THE TASK: Filter these entries down to the lines that hold the word "Math", and show each of them.

DATA:
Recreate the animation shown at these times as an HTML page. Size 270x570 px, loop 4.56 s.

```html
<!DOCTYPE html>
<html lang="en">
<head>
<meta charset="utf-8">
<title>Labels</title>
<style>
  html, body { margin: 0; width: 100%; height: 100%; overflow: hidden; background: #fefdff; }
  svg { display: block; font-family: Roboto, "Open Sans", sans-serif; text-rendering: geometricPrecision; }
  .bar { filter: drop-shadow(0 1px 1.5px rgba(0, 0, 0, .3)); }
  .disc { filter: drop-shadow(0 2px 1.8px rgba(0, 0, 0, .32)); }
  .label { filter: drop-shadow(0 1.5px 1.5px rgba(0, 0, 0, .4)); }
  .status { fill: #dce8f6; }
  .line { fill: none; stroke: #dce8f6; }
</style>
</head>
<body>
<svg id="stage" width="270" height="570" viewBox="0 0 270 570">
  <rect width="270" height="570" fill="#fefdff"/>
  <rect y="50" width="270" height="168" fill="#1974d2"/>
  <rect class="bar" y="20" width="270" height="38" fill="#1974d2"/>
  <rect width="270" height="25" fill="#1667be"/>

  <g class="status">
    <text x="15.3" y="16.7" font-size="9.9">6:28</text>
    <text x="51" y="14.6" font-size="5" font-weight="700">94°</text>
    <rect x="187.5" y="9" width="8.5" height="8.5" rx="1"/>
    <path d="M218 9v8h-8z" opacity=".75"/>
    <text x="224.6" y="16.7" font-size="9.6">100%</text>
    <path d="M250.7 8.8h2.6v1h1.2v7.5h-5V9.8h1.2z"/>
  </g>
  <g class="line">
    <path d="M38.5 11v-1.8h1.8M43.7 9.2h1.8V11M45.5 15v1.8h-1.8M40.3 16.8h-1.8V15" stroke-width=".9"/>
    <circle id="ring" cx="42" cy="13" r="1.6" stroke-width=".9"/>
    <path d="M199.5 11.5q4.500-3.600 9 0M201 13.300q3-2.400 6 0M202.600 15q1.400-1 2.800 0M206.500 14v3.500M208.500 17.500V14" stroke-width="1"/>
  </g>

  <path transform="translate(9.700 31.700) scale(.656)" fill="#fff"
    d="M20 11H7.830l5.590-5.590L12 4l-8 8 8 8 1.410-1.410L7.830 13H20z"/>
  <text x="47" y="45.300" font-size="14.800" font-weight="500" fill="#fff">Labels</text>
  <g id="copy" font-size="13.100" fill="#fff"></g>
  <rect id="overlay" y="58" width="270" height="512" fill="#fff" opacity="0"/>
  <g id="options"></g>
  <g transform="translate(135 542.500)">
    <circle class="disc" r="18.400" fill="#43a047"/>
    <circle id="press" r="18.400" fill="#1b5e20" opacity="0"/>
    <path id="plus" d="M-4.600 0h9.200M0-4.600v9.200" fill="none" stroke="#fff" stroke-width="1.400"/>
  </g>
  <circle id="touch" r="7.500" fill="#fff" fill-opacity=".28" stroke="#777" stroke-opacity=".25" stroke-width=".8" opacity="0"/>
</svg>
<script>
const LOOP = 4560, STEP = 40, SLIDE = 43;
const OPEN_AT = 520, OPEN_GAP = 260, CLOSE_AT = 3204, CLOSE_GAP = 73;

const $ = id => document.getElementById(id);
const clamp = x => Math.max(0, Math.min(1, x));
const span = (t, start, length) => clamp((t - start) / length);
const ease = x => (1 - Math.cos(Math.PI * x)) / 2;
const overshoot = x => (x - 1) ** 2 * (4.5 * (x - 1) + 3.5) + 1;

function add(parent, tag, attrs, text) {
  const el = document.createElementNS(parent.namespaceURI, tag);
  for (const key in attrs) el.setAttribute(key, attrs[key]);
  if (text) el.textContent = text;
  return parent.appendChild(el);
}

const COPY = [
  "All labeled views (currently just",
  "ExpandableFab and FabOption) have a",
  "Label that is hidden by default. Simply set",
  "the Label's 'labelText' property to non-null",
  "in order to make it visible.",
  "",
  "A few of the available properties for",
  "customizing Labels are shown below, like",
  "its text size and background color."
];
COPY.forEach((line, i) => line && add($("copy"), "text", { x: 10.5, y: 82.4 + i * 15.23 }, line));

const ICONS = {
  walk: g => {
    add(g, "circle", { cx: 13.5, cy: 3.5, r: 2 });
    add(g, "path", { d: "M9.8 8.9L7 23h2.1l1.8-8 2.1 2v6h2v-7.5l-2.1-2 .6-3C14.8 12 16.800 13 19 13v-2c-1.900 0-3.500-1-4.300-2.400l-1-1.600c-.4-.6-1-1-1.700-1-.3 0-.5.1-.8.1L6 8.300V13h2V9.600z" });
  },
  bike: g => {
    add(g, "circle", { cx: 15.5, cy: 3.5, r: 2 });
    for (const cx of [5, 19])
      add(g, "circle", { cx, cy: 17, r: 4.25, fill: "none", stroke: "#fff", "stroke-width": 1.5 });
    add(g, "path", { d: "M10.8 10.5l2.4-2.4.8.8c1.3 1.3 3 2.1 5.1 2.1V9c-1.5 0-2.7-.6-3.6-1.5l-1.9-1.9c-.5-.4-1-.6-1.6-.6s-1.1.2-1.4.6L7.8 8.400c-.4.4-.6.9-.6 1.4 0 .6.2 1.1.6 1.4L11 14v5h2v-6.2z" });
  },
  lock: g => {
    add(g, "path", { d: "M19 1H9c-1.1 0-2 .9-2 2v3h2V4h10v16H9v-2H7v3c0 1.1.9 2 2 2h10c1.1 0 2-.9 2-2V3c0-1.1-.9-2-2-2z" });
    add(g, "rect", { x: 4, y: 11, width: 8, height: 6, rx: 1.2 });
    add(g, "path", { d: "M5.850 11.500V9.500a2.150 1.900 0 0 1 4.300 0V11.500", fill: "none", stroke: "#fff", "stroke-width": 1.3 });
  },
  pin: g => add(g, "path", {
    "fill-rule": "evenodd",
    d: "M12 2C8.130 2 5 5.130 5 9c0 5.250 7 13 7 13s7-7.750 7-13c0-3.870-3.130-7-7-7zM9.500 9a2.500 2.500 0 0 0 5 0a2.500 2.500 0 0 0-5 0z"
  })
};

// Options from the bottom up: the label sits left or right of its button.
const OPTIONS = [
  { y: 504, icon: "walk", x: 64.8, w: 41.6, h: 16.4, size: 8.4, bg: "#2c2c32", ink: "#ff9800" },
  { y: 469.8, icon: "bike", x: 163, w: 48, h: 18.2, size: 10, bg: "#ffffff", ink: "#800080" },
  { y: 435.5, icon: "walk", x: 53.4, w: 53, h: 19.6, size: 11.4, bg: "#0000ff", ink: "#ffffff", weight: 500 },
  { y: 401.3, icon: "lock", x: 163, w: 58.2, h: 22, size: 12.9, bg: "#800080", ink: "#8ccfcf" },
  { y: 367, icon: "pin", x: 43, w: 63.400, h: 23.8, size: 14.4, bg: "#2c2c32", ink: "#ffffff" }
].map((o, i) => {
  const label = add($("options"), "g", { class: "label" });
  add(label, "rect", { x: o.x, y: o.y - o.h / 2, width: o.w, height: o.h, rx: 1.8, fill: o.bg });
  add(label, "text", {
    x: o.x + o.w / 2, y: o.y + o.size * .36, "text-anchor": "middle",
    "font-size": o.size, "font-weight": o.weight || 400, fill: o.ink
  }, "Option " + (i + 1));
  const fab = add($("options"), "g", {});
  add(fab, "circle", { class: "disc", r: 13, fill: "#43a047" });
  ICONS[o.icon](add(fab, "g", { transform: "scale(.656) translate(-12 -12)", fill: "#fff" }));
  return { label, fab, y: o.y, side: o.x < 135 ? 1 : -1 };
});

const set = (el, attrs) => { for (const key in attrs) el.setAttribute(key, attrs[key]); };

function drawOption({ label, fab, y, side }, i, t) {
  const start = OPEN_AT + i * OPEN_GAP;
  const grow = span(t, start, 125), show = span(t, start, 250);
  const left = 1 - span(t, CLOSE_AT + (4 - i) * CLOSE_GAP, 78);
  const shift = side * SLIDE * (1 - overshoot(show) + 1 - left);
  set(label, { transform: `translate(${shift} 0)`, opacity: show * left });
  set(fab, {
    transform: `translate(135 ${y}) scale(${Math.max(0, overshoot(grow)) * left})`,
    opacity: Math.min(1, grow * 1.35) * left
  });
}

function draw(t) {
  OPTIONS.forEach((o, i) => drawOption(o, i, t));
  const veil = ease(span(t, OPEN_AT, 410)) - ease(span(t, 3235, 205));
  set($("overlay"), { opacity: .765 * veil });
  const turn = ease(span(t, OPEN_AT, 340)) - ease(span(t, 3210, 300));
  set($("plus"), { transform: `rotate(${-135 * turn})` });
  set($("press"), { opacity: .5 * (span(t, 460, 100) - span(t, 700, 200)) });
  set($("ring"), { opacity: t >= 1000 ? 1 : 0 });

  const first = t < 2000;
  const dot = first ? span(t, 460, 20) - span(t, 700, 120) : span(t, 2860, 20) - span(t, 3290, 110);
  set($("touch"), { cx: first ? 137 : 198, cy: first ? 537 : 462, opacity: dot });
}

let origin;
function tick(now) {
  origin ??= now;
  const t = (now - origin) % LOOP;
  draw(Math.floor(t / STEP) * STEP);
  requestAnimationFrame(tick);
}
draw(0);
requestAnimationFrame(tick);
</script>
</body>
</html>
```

TASK SOLUTION:
const clamp = x => Math.max(0, Math.min(1, x));
const ease = x => (1 - Math.cos(Math.PI * x)) / 2;
    transform: `translate(135 ${y}) scale(${Math.max(0, overshoot(grow)) * left})`,
    opacity: Math.min(1, grow * 1.35) * left
  draw(Math.floor(t / STEP) * STEP);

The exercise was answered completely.